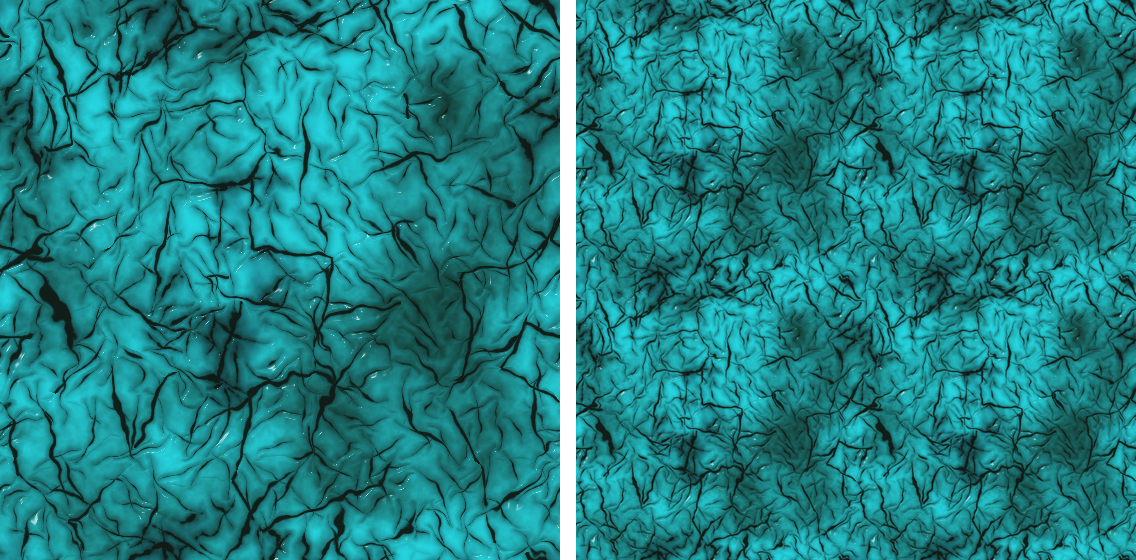
Left, the tile; right, the same tile 2 across and 2 down.
A Shadertoy shader for this texture:

```glsl
// Glossy turquoise stone with domed plates and a web of dark, tapering cracks; tiles seamlessly.
#define CRACK_COLOR  vec3(0.060, 0.095, 0.075)
#define DEEP_COLOR   vec3(0.088, 0.335, 0.310)
#define BRIGHT_COLOR vec3(0.142, 0.800, 0.835)
#define INDIGO_COLOR vec3(0.060, 0.230, 0.310)
#define BRIGHTNESS   0.80
#define CLOUD_GAIN   2.0
#define CRACK_WIDTH  0.0022
#define WARP         0.055
#define JAGGED       0.013
#define SOFTNESS     0.0014
#define HALO         0.44
#define GLOSS        0.90

// Sine-free hash: three values from a cell and a seed
vec3 hash3(vec2 cell, float seed) {
    vec3 q = fract(vec3(cell.xyx) * vec3(0.1031, 0.1030, 0.0973) + seed * 0.1371);
    q += dot(q, q.yxz + 33.33);
    return fract((q.xxy + q.yzz) * q.zyx);
}

// Three channels of value noise, wrapping after a whole number of cells
vec3 noise3(vec2 uv, float period) {
    vec2 g = uv * period, i = floor(g), f = g - i;
    f = f * f * f * (f * (f * 6.0 - 15.0) + 10.0);
    vec2 a = mod(i, period), b = mod(i + 1.0, period);
    return mix(mix(hash3(a, period), hash3(vec2(b.x, a.y), period), f.x),
               mix(hash3(vec2(a.x, b.y), period), hash3(b, period), f.x), f.y);
}

vec3 fbm3(vec2 uv, float period) {
    vec3 sum = vec3(0.0);
    float amp = 0.533;
    for (int k = 0; k < 4; k++) {
        sum += amp * noise3(uv, period);
        amp *= 0.5;
        period *= 2.0;
    }
    return sum;
}

// Voronoi border: x = distance in canvas units, y = random key of that border
vec2 plateBorder(vec2 p, float count) {
    vec2 g = p * count, i = floor(g), f = g - i;
    vec3 near = vec3(9.0), next = vec3(9.0);   // xy = offset to site, z = key
    for (int y = -1; y <= 1; y++)
    for (int x = -1; x <= 1; x++) {
        vec2 o = vec2(x, y);
        vec3 h = hash3(mod(i + o, count), count + 0.5);
        vec3 site = vec3(o + h.xy - f, h.z);
        float d = dot(site.xy, site.xy);
        if (d < dot(near.xy, near.xy)) { next = near; near = site; }
        else if (d < dot(next.xy, next.xy)) next = site;
    }
    float border = dot(0.5 * (near.xy + next.xy), normalize(next.xy - near.xy));
    return vec2(border / count, fract(near.z + next.z));
}

// Scattered bent strokes with pointed ends, as signed distance
float strokes(vec2 p, float count, float width) {
    vec2 g = p * count, i = floor(g), f = g - i;
    float best = 1.0;
    for (int y = -1; y <= 1; y++)
    for (int x = -1; x <= 1; x++) {
        vec2 o = vec2(x, y), cell = mod(i + o, count);
        vec3 place = hash3(cell, count + 0.2), shape = hash3(cell, count + 3.7);
        float angle = mix(0.30, 2.85, place.z), halfLength = mix(0.3, 0.85, shape.x);
        vec2 dir = vec2(cos(angle), sin(angle)), r = f - o - 0.2 - 0.6 * place.xy;
        vec2 q = vec2(dot(r, dir), dot(r, vec2(-dir.y, dir.x)));
        float t = min(abs(q.x) / halfLength, 1.0);
        q.y += (shape.y - 0.5) * 0.35 * t * t;
        float d = length(vec2(max(abs(q.x) - halfLength, 0.0), q.y)) / count;
        best = min(best, d - width * (0.4 + shape.z) * (1.0 - t) + 0.0012 * t);
    }
    return best;
}

// Signed distance to the nearest crack, of all sizes
float cracks(vec2 uv) {
    vec3 bend = fbm3(uv, 7.0);
    vec2 p = uv + WARP * (bend.xy - 0.5) + JAGGED * (noise3(uv, 42.0).xy - 0.5);
    vec2 border = plateBorder(p, 7.0);
    float open = smoothstep(0.32, 0.52, bend.z + 0.4 * (border.y - 0.5));
    float d = border.x - mix(-0.008, CRACK_WIDTH * (0.4 + border.y), open);
    d = min(d, strokes(p, 6.0, CRACK_WIDTH * 1.7));
    d = min(d, strokes(p, 11.0, CRACK_WIDTH));
    return min(d, strokes(p, 17.0, CRACK_WIDTH * 0.6));
}

// Domed surface, bevelled down into the cracks
float surfaceHeight(vec2 uv, float crack) {
    return 0.036 * noise3(uv, 9.0).x + 0.006 * smoothstep(0.0, 0.012, crack);
}

void mainImage(out vec4 fragColor, in vec2 fragCoord) {
    vec2 uv = fragCoord / iResolution.xy, e = vec2(0.0015, 0.0);
    float crack = cracks(uv);
    vec3 cloud = fbm3(uv, 5.0), grain = fbm3(uv, 80.0);

    // Slope and lighting from the upper left
    float h = surfaceHeight(uv, crack);
    vec2 slope = vec2(surfaceHeight(uv + e.xy, cracks(uv + e.xy)) - h,
                      surfaceHeight(uv + e.yx, cracks(uv + e.yx)) - h) / e.x;
    vec3 normal = normalize(vec3(-slope, 1.0));
    float diffuse = dot(normal.xy, vec2(-0.4, 0.7));
    float glint = pow(max(dot(normal, normalize(vec3(-0.22, 0.44, 1.0))), 0.0), 260.0);
    glint *= smoothstep(0.45, 0.65, noise3(uv, 14.0).z) * smoothstep(0.001, 0.004, crack);

    // Cloudy stone with fine grain
    float tone = BRIGHTNESS + CLOUD_GAIN * (cloud.x - 0.5) + 0.24 * diffuse + 0.34 * (grain.y - 0.5);
    vec3 color = mix(DEEP_COLOR, BRIGHT_COLOR, clamp(tone, -0.1, 1.12));

    // Stained hubs, soft halos and ragged crack lines
    float hub = smoothstep(0.55, 0.74, cloud.y);
    float ragged = crack + (grain.x - 0.5) * (0.003 + 0.007 * hub) - 0.0012 * hub;
    float halo = exp(-max(ragged, 0.0) * mix(115.0, 48.0, hub));
    color = mix(color, INDIGO_COLOR, 0.30 * hub * smoothstep(0.45, 0.65, cloud.z));
    color = mix(color, CRACK_COLOR, halo * (HALO + 0.28 * hub));
    color = mix(color, CRACK_COLOR, 0.93 * (1.0 - smoothstep(-SOFTNESS, SOFTNESS, ragged)));
    color = mix(color, vec3(0.86, 0.98, 0.96), GLOSS * glint);
    fragColor = vec4(color, 1.0);
}
```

◇ ◇ ◇ ◇ ◇

Directions ▸ Identify the lines in the entries above that contain "define", then copy them out.

Answer box ▸
#define CRACK_COLOR  vec3(0.060, 0.095, 0.075)
#define DEEP_COLOR   vec3(0.088, 0.335, 0.310)
#define BRIGHT_COLOR vec3(0.142, 0.800, 0.835)
#define INDIGO_COLOR vec3(0.060, 0.230, 0.310)
#define BRIGHTNESS   0.80
#define CLOUD_GAIN   2.0
#define CRACK_WIDTH  0.0022
#define WARP         0.055
#define JAGGED       0.013
#define SOFTNESS     0.0014
#define HALO         0.44
#define GLOSS        0.90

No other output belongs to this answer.